Environmental mitigations on private land can sometimes require a resource consent under the Resource Management Act 1991. This ensures that any activity impacting the environment is appropriately managed and regulated. The process involves several stages and can take several months to complete.
Costs can vary from a few hundred to hundreds of thousands of dollars, depending on requirements. Unclear regulatory guidance also makes it difficult for projects to comply.
These barriers can discourage restoration efforts, lead to long delays and increase the overall cost of projects.
What is the project?

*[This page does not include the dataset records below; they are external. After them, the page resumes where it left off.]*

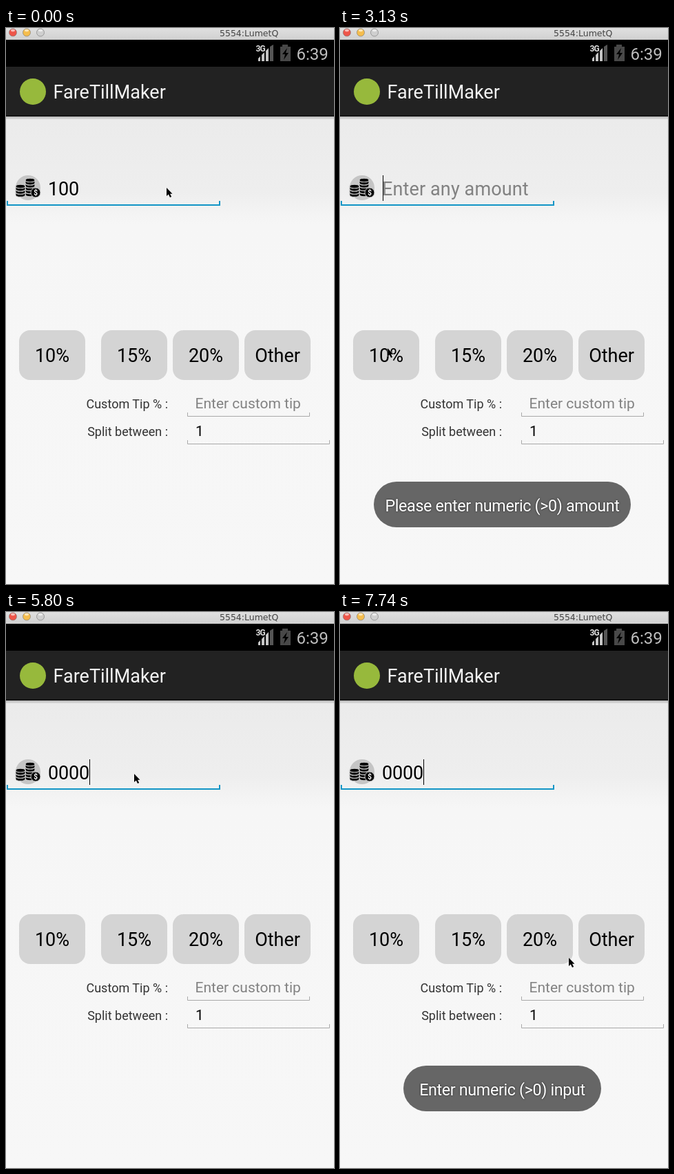
An HTML page that plays this animation: 476 by 804 pixels, repeating every 8 s.

```html
<!DOCTYPE html>
<html lang="en">
<head>
<meta charset="utf-8">
<title>Tip app demo</title>
<style>
html, body { margin: 0; width: 100%; height: 100%; overflow: hidden; background: #f7f7f7; }
svg { display: block; width: 476px; height: 804px; }
text { font-family: Roboto, sans-serif; font-size: 27px; white-space: pre; }
#amount { letter-spacing: -.15px; }
#amount.hint { letter-spacing: .13px; }
.label { font-size: 18px; fill: #333; text-anchor: end; }
.field { font-size: 21px; }
.hint { fill: #828282; }
.line { fill: none; stroke: #a9a9a9; }
#toast text { font-size: 23.3px; font-stretch: 75%; letter-spacing: -.35px; fill: #fff; text-anchor: middle; text-shadow: 0 0 3px #0009; }
</style>
</head>
<body>
<svg viewBox="0 0 476 804">
  <defs>
    <linearGradient id="chrome" x2="0" y2="1"><stop stop-color="#e0e0e0"/><stop offset="1" stop-color="#d0d0d0"/></linearGradient>
    <linearGradient id="page" x2="0" y2="1"><stop stop-color="#ebebeb"/><stop offset=".16" stop-color="#eee"/><stop offset=".23" stop-color="#f6f6f6"/><stop offset="1" stop-color="#f7f7f7"/></linearGradient>
    <linearGradient id="shade" x2="0" y2="1"><stop stop-color="#b8b8b8"/><stop offset="1" stop-color="#dedede"/></linearGradient>
  </defs>

  <!-- Window and status bar -->
  <rect width="476" height="17" fill="url(#chrome)"/>
  <g id="lights"></g>
  <text x="310" y="12" fill="#444" style="font:12.5px 'DejaVu Sans',sans-serif">5554:LumetQ</text>
  <rect y="17" width="476" height="39"/>
  <text x="362.5" y="34" fill="#ddd" style="font:bold 12px Roboto,sans-serif;letter-spacing:-1px">3G</text>
  <path d="M366 48v-4l3-3v7zM371 48v-9l4-4v13zM377 48v-15l4-4v19z" fill="#c4c4c4"/>
  <path d="M383 48V27l5-3v24z" fill="#555"/>
  <path d="M401 24h8v3h4v21h-15V27h3z" fill="#484848"/>
  <path d="M408 29l-7 9h4l-2 8 7-10h-4z"/>
  <text x="421.5" y="46" fill="#bebebe" style="font-size:24px">6:39</text>

  <!-- Action bar -->
  <rect y="56" width="476" height="72" fill="#222"/>
  <rect y="126" width="476" height="2" fill="#151515"/>
  <circle cx="39" cy="92" r="19" fill="#97b93c"/>
  <text x="68.5" y="102" fill="#f3f3f3">FareTillMaker</text>
  <rect y="128" width="476" height="676" fill="url(#page)"/>
  <rect y="128" width="476" height="4" fill="url(#shade)"/>

  <!-- Amount -->
  <circle cx="32" cy="231" r="18" fill="#c5c5c5"/>
  <g id="coins" stroke="#ccc" stroke-width="1.1"></g>
  <circle cx="43" cy="238" r="7" stroke="#ccc"/>
  <text x="43" y="242" fill="#fff" text-anchor="middle" style="font:bold 10px Roboto,sans-serif">$</text>
  <text id="amount" x="61" y="242"></text>
  <rect id="caret" y="213" width="1" height="37"/>
  <path d="M2 250v6h308v-6" class="line" style="stroke:#1295c6;stroke-width:2"/>

  <g id="buttons" text-anchor="middle"></g>

  <text class="label" x="235" y="550">Custom Tip % :</text>
  <text class="field hint" x="274.5" y="550">Enter custom tip</text>
  <path d="M263.5 556v5.5h177V556" class="line"/>
  <text class="label" x="235" y="590">Split between :</text>
  <text class="field" x="275" y="590">1</text>
  <path d="M263.5 596v5.5h206V596" class="line"/>

  <g id="toast"><rect y="656" height="66" rx="33" fill="#666"/><text x="235.5" y="699"></text></g>
  <path id="mouse" d="M0 0V12L2.8 9.5 5 14 7.2 13 5 8.7H8.5Z" stroke="#fff" stroke-width=".8" paint-order="stroke"/>
</svg>
<script>
const $ = id => document.getElementById(id);
const set = (el, attrs) => { for (const k in attrs) el.setAttribute(k, attrs[k]); };
const clamp = v => Math.max(0, Math.min(1, v));
const LOOP = 8000, TICK = 148.8; // the screen refreshes once per tick

$('lights').innerHTML = ['#ee5549', '#f5bd4d', '#cfcfcf'].map((fill, i) => {
  const x = 10 + 20 * i;
  return `<circle cx="${x}" cy="6.5" r="5.5" fill="${fill}" stroke="#777" stroke-opacity=".6"/>
    <ellipse cx="${x}" cy="3.5" rx="3" ry="1.8" fill="#fff" opacity=".6"/>`;
}).join('');

const stack = (x, top, n) => Array.from({length: n}, (_, i) => {
  const y = top + (n - 1 - i) * 4.2;
  return `<path d="M${x - 7} ${y}v4a7 3 0 0 0 14 0v-4z"/><ellipse cx="${x}" cy="${y}" rx="7" ry="2.8"/>`;
}).join('');
$('coins').innerHTML = stack(35, 220, 5) + stack(21, 229, 3);

$('buttons').innerHTML = [[19, '10%'], [138, '15%'], [242, '20%'], [346, 'Other']].map(([x, label]) =>
  `<rect x="${x}" y="437" width="96" height="72" rx="16" fill="#d4d4d4"/><text x="${x + 48}" y="483">${label}</text>`).join('');

// Three deletions, then four zeros; values are ticks.
const keys = [3, 4, 5, 27, 28, 29, 38];

// Pointer strokes: first tick, last tick, destination.
const home = [233, 231];
const strokes = [
  [8, 12, 69, 463], [21, 24, 166, 139], [24, 25, 161, 170], [31, 34, 180, 191],
  [37, 39, 186, 234], [39, 43, 64, 534], [43, 44, 208, 475], [50, 52, 332, 500]
];

const toasts = [
  {from: 16.6, to: 34, width: 373, text: 'Please enter numeric (>0) amount'},
  {from: 44, to: 60, width: 287, text: 'Enter numeric (>0) input'}
];

// Strokes bend: y eases out while x eases in and out.
function pointer(tick) {
  return strokes.reduce(([x, y], [start, end, toX, toY]) => {
    const p = clamp((tick - start) / (end - start));
    return [x + (toX - x) * p * p * (3 - 2 * p), y + (toY - y) * Math.sin(p * Math.PI / 2)];
  }, home);
}

function drawAmount(tick) {
  const pressed = keys.filter(k => k <= tick);
  const n = pressed.length;
  const value = n < 3 ? '100'.slice(0, 3 - n) : '0'.repeat(n - 3);
  $('amount').textContent = value || 'Enter any amount';
  set($('amount'), {class: value ? '' : 'hint'});

  // The caret restarts its half-second blink at each key press.
  const idle = (tick - pressed.at(-1)) * TICK + 54;
  set($('caret'), {
    x: Math.round(62 + 14.8 * value.length),
    opacity: n && Math.floor(idle / 500) % 2 === 0 ? 1 : 0
  });
}

function drawToast(tick) {
  const {from, to, width, text} = toasts.find(toast => tick <= toast.to);
  const [pill, message] = $('toast').children;
  set(pill, {x: 235.5 - width / 2, width});
  message.textContent = text;
  set($('toast'), {opacity: clamp(Math.min((tick - from) / 4, (to - tick) / 3.1))});
}

function draw(now) {
  const tick = Math.floor(now % LOOP / TICK + .05);
  set($('mouse'), {transform: `translate(${pointer(tick)})`});
  drawAmount(tick);
  drawToast(tick);
  requestAnimationFrame(draw);
}
draw(0);
</script>
</body>
</html>
```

We reviewed the impact of regulatory processes on projects undertaken by Living Water and suggest options for improving the process for applications providing environmental benefit in the agricultural sector. By highlighting the challenges and proposing solutions, the objective was to primarily assist regional and district authorities in simplifying their regulatory processes.
What experience did Living Water have with the consenting process and costs?
As part of the Living Water Ararira/LII River project two sediment traps were constructed. These simple inline structures allow sediment to collect in one point on a stretch of drain and restrict mechanical removal of silt to this one area rather than the entire drain. The environmental benefits in not disturbing habitat and reducing sediment discharges are significant. The resource application process necessitated three resource consent applications at a cost of $11,837, including a $730 cost for compliance monitoring to approve the erosion and sediment plan proposed in the application.
The consenting costs were more than four times the cost of constructing the two sediment traps ($2,500). Ownership of these consents at the end of the trial is also an issue and may require the consents to be surrendered and sediment traps left to fill in naturally.
A proposal for a 4-hectare wetland in the Ararira/LII catchment of Selwyn District required multiple consents and took almost 12 months to complete the consenting process. The estimated cost for both consent and consultant fees exceeded $40,000. The application could have been improved with more detailed information and alternative cost-saving solutions. Despite positive consultation with the Council, the project is unlikely to proceed due to cost constraints.
Consenting costs are high, particularly for small-scale on-farm interventions such as sediment traps, which are important for making improvements to freshwater quality. High costs combined with lengthy time delays may be discouraging action by landowners.
What was learnt and what’s recommended?
There are many ways the process of obtaining resource consents could be streamlined and simplified, and the costs reduced. This project identified seven areas where action could be taken:
- Application guidebooks/checklists
- Plan changes/submissions
- Global consents
- Permitted activity status
- Promoting funding sources
- Community group engagement process
Download the full reports above for more information.